You will form your conscience whether you want to or not. It is formed by your life experiences, your moral upbringing and belief, and your faith, or lack of faith, in God. As faithful Catholics, we are called to constantly be forming our consciences. It is not that right and wrong are constantly changing, it’s that our understanding of right and wrong develops and grows. As Catholics, we are required to form our consciences within the teachings and guidance of the Church. Not because we blindly follow the law, but because, like the Maccabees, our faith defines who we are. Our relationship with God is central to our lives, because we are all called to build up the kingdom. We can abide by changes in thought and practice in society to a certain extent, but eventually we will be called upon to make a choice.

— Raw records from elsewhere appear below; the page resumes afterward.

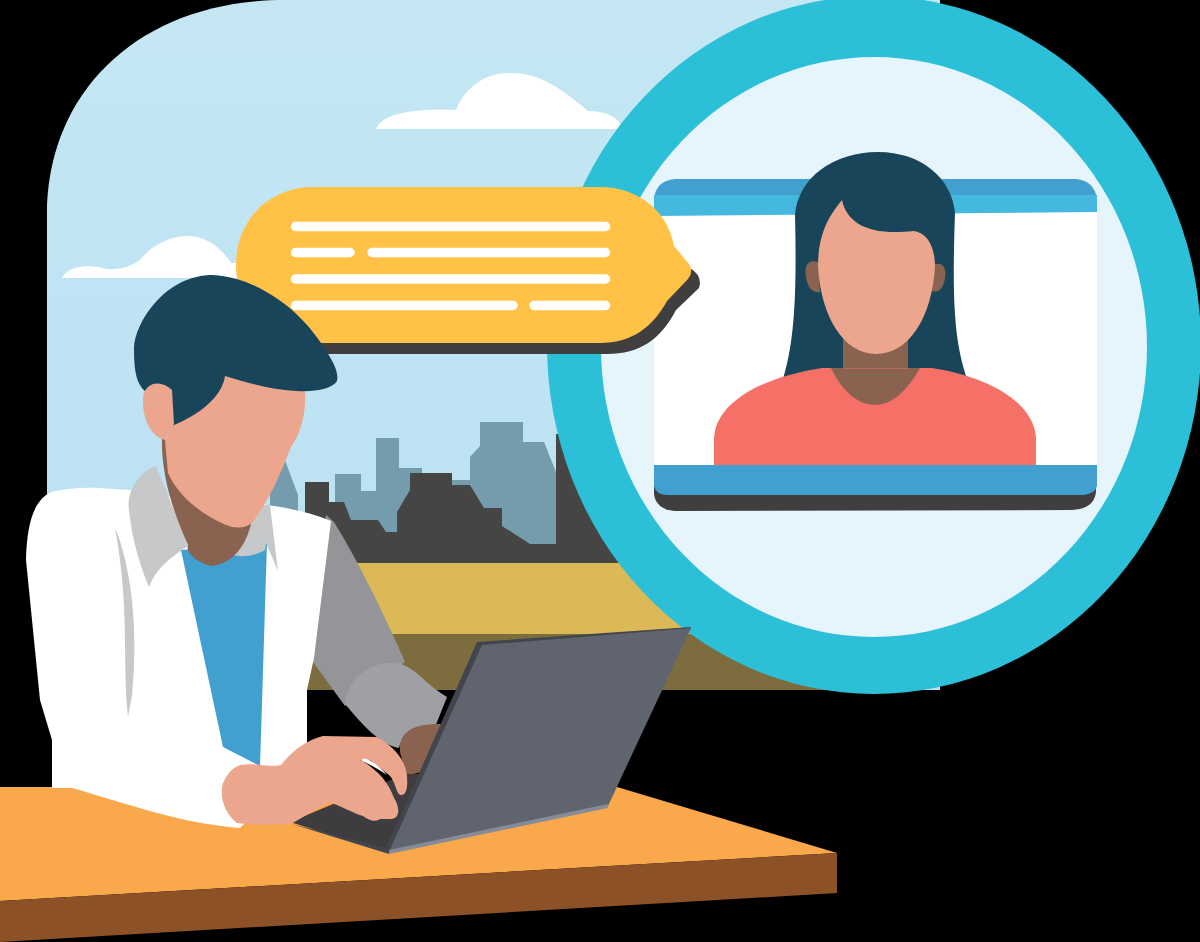
<!DOCTYPE html>
<html lang="en">
<head>
<meta charset="utf-8">
<title>Online consultation</title>
<style>
:root {
  --night: #000;
  --sky-top: #c5e7f3;
  --sky-low: #b9e0f3;
  --white: #fff;
  --ring: #2cbfd8;
  --lens: #e6f4fc;
  --bar: #42a0d0;
  --bar-light: #45b8df;
  --shadow: #403e3f;
  --bubble: #ffc247;
  --hair: #19455a;
  --skin: #eca68d;
  --skin-shade: #8a6250;
  --coral: #f57066;
  --city-far: #759cac;
  --city-near: #454643;
  --field: #dab956;
  --field-dark: #7d6d3e;
  --collar: #c7c8ca;
  --sleeve: #949598;
  --cuff: #9fa0a4;
  --lid: #5f646e;
  --lid-edge: #43454c;
  --keys: #3d3c3f;
  --desk: #f9a94b;
  --desk-side: #8d5128;
}
html, body { margin: 0; background: var(--night); overflow: hidden; }
svg { display: block; width: 1200px; height: 942px; }
</style>
</head>
<body>
<svg viewBox="0 0 1200 942" role="img" aria-label="A man at a laptop talks with a woman on a video call">
  <defs>
    <linearGradient id="sky" x1="0" y1="0" x2="0" y2="1">
      <stop offset="0" stop-color="var(--sky-top)"/>
      <stop offset="1" stop-color="var(--sky-low)"/>
    </linearGradient>
    <clipPath id="window">
      <path d="M47 500V205C52 85 145 0 285 0H940V690H47Z"/>
    </clipPath>
  </defs>

  <rect width="1200" height="942" fill="var(--night)"/>

  <g id="landscape" clip-path="url(#window)">
    <rect width="1000" height="690" fill="url(#sky)"/>
    <g id="clouds" fill="var(--white)">
      <path d="M376 129C382 114 410 108 456 110C465 88 485 72 511 73C541 73 563 90 588 111C605 111 617 116 624 129Z"/>
      <path d="M62 278C68 266 88 263 106 269C120 270 130 267 140 260C152 245 170 236 188 236C207 236 222 249 231 263H240V278Z"/>
    </g>
    <g id="skyline">
      <path fill="var(--city-far)" d="M270 520V455H283L298 495V520ZM335 520V474H361V491H376V438H399V468H422V480H470V457L480 446V422H523V442H544L556 472V548H335Z"/>
      <path fill="var(--city-near)" d="M290 565V516H305V482H329V502H344L351 520H378L386 532H397V512L410 490V473H452V485H470L484 508H502V526L530 544H556V434H700V565Z"/>
    </g>
    <rect y="563" x="260" width="640" height="72" fill="var(--field)"/>
    <rect y="634" x="260" width="640" height="56" fill="var(--field-dark)"/>
  </g>

  <g id="call-lens">
    <ellipse cx="874" cy="345" rx="327" ry="349" fill="var(--ring)"/>
    <ellipse cx="874" cy="347" rx="273" ry="290" fill="var(--lens)"/>
  </g>

  <g id="call-screen">
    <path fill="var(--shadow)" d="M654 480H1096V492Q1094 509 1072 510L676 511Q656 510 654 494Z"/>
    <path fill="var(--bar)" d="M654 465H1097V486Q1095 494 1083 495H668Q656 495 654 486Z"/>
    <path fill="var(--white)" d="M654 215L1097 211V465H654Z"/>
    <path fill="var(--bar)" d="M654 199Q656 180 676 179H1075Q1094 180 1097 199Z"/>
    <path fill="var(--bar-light)" d="M654 195H1097V212L654 216Z"/>
  </g>

  <g id="caller">
    <path fill="var(--hair)" d="M783 379C794 342 797 300 795 215C798 178 833 152 878 152C921 152 952 178 955 213C952 300 954 340 967 379Z"/>
    <path fill="var(--skin-shade)" d="M818 262C808 259 804 266 806 277C808 289 813 293 820 292ZM933 265C942 261 947 268 945 278C943 290 938 293 932 291Z"/>
    <path fill="var(--coral)" d="M714 465V440C714 405 757 378 822 368H932C995 378 1036 406 1036 440V465Z"/>
    <path fill="var(--skin-shade)" d="M843 330H908V368H920C907 391 892 405 875 405C858 405 842 391 831 368H843Z"/>
    <path fill="var(--skin)" d="M842 200C847 224 870 236 914 231C928 233 935 248 935 267C932 317 909 354 876 354C844 354 821 317 818 267C818 235 828 217 842 200Z"/>
    <path d="M843 368.5H908M875.5 405V465" stroke="var(--coral)" stroke-width="1" opacity=".45"/>
  </g>

  <g id="speech-bubble">
    <path fill="var(--shadow)" d="M300 342L620 335L690 268Q703 276 699 288L676 310C661 339 640 354 607 354H310Z"/>
    <path fill="var(--bubble)" d="M314 187H600C638 187 668 211 674 246L689 264Q694 271 688 279L667 301C652 328 631 343 600 343H314C268 343 236 309 236 265C236 221 268 187 314 187Z"/>
    <g stroke="var(--white)" stroke-width="9.5" stroke-linecap="round">
      <path d="M295.5 226.500H605.500M295.500 252.500H350M372 252.500H605.500M295.500 279H605.500M295.500 305.500H513M534 305.500H605.500"/>
    </g>
  </g>

  <g id="desk">
    <path fill="var(--desk)" d="M0 787H617L837 853L0 901Z"/>
    <path fill="var(--desk-side)" d="M0 901L837 853V893L0 942Z"/>
  </g>

  <g id="far-arm">
    <path fill="var(--sleeve)" d="M326 515L334 522C356 558 381 607 405 662L345 706L310 658Z"/>
    <path fill="var(--cuff)" d="M345 704C347 679 370 661 397 663C416 667 421 681 447 697L435 727C415 727 402 735 399 748C380 745 362 724 345 704Z"/>
    <path fill="var(--skin-shade)" d="M400 752C398 733 412 723 442 724L425 771L406 776Z"/>
  </g>

  <g id="man">
    <g id="coat">
      <path fill="var(--white)" d="M51 492C85 484 110 490 130 490L190 500L262 504C288 508 309 512 331 521L314 658L307 690V760L240 828C180 823 135 806 72 788H52V740L40 700L26 560C27 520 35 500 51 492Z"/>
      <path fill="var(--collar)" d="M115 528C130 563 139 625 132 695L128 717C122 660 130 610 115 528Z"/>
      <path fill="var(--bar)" d="M181 550L267 543L260 766L223 747Z"/>
      <path fill="var(--collar)" d="M262 505H270L278 571L266 543L265 550C252 557 242 557 232 555Z"/>
      <path fill="var(--collar)" d="M156 466C140 472 126 490 129 511C132 538 139 563 149 587C155 570 168 559 188 546L170 500Z"/>
    </g>
    <g id="head">
      <path fill="var(--skin-shade)" d="M162 438C161 475 173 512 188 545C185 552 196 562 211 566C229 564 245 552 252 520L220 470Z"/>
      <path fill="var(--skin)" d="M175 420L225 375L305 390C306 409 303 430 291 447C280 475 270 499 252 523Q241 531 226 525C202 515 178 496 168 473L165 441Z"/>
      <path fill="var(--hair)" d="M134 348C134 335 143 318 150 309C168 285 191 275 213 275C253 277 297 305 323 346C333 361 339 372 337 381C332 389 316 392 296 391C266 389 242 381 225 376C222 397 199 415 172 426L145 391C137 384 134 373 134 348Z"/>
      <path fill="var(--skin)" d="M172 390C161 379 145 382 143 397C142 416 149 436 165 440L174 424Z"/>
    </g>
  </g>

  <g id="laptop">
    <path fill="var(--keys)" d="M290 822L405 774H440L389 853Z"/>
    <path fill="var(--lid-edge)" d="M389 854L292 824L386 848L477 642L691 627L685 640L485 655Z"/>
    <path fill="var(--lid)" d="M389 852L482 645L691 628L608 806Z"/>
    <path fill="#858b97" d="M389 850L608 804V808L389 854Z"/>
  </g>

  <g id="near-hand">
    <path fill="var(--skin)" d="M240 765C255 762 269 768 281 765C293 750 307 740 323 736L377 737C391 745 405 757 407 776C408 789 406 796 400 795C396 793 395 780 389 775L370 760L361 760C377 770 388 781 394 798C400 807 400 818 392 819H380C377 822 369 821 363 816C352 813 342 806 329 802L291 824C270 825 251 825 237 823C225 814 219 797 223 783Q229 769 240 765Z"/>
    <path fill="var(--white)" d="M362 759Q371 757 387 775Q372 765 362 761Z"/>
  </g>
</svg>
</body>
</html>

It seems that more and more society’s norms are in direct opposition to our consciences. Some choices are easy and obvious, others are actually between life and death.
It is a good thing that we have a conscience to guide us, and it is a good thing that it is often a struggle to determine the correct course of action in a given situation. However, as the writer Robert Royal once said, “When someone wrestles with their conscience, it’s remarkable how often he wins.” What do you do when your conscience tells you the right thing to do is the opposite of what you want to do? What do you do when the consequences are just too dire, so you go against your conscience? I think that every time we choose to go against our conscience it dies a little bit, and it takes a long time to build it up again. It takes courage to follow a properly formed conscience.
The thing that gave the Maccabees the courage to resist was their hope in what was to come. There was a growing belief in Judaism at the time that there was an afterlife, that they would be raised again by their God to a glorious future. It was this hope that drove them to resist. It was that hope that gave them their conviction.
In Jesus’ time there were still divisions in Judaism around the existence of an afterlife and especially of the resurrection of the dead. The Sadducees didn’t believe in the resurrection, and it was they who were testing Jesus in the gospel today. They were focusing on the letter of the law and Jesus was trying to help them see the bigger picture. He was focusing on the hope of the message, and they would not allow themselves to see it. They were focusing on death, He was focusing on life.
But then, Jesus always focused on life. He never said it would be easy. In fact, he predicted the opposite. But he always said it would be worth it. And he promised to never leave us orphans. He is always there to strengthen us and give us the grace we need to make the right choices, no matter how hard they are. As St. Paul tells us today,
But the Lord is faithful;
He will strengthen you and guard you from the evil one.
May the Lord direct your hearts to the love of God
and to the endurance of Christ.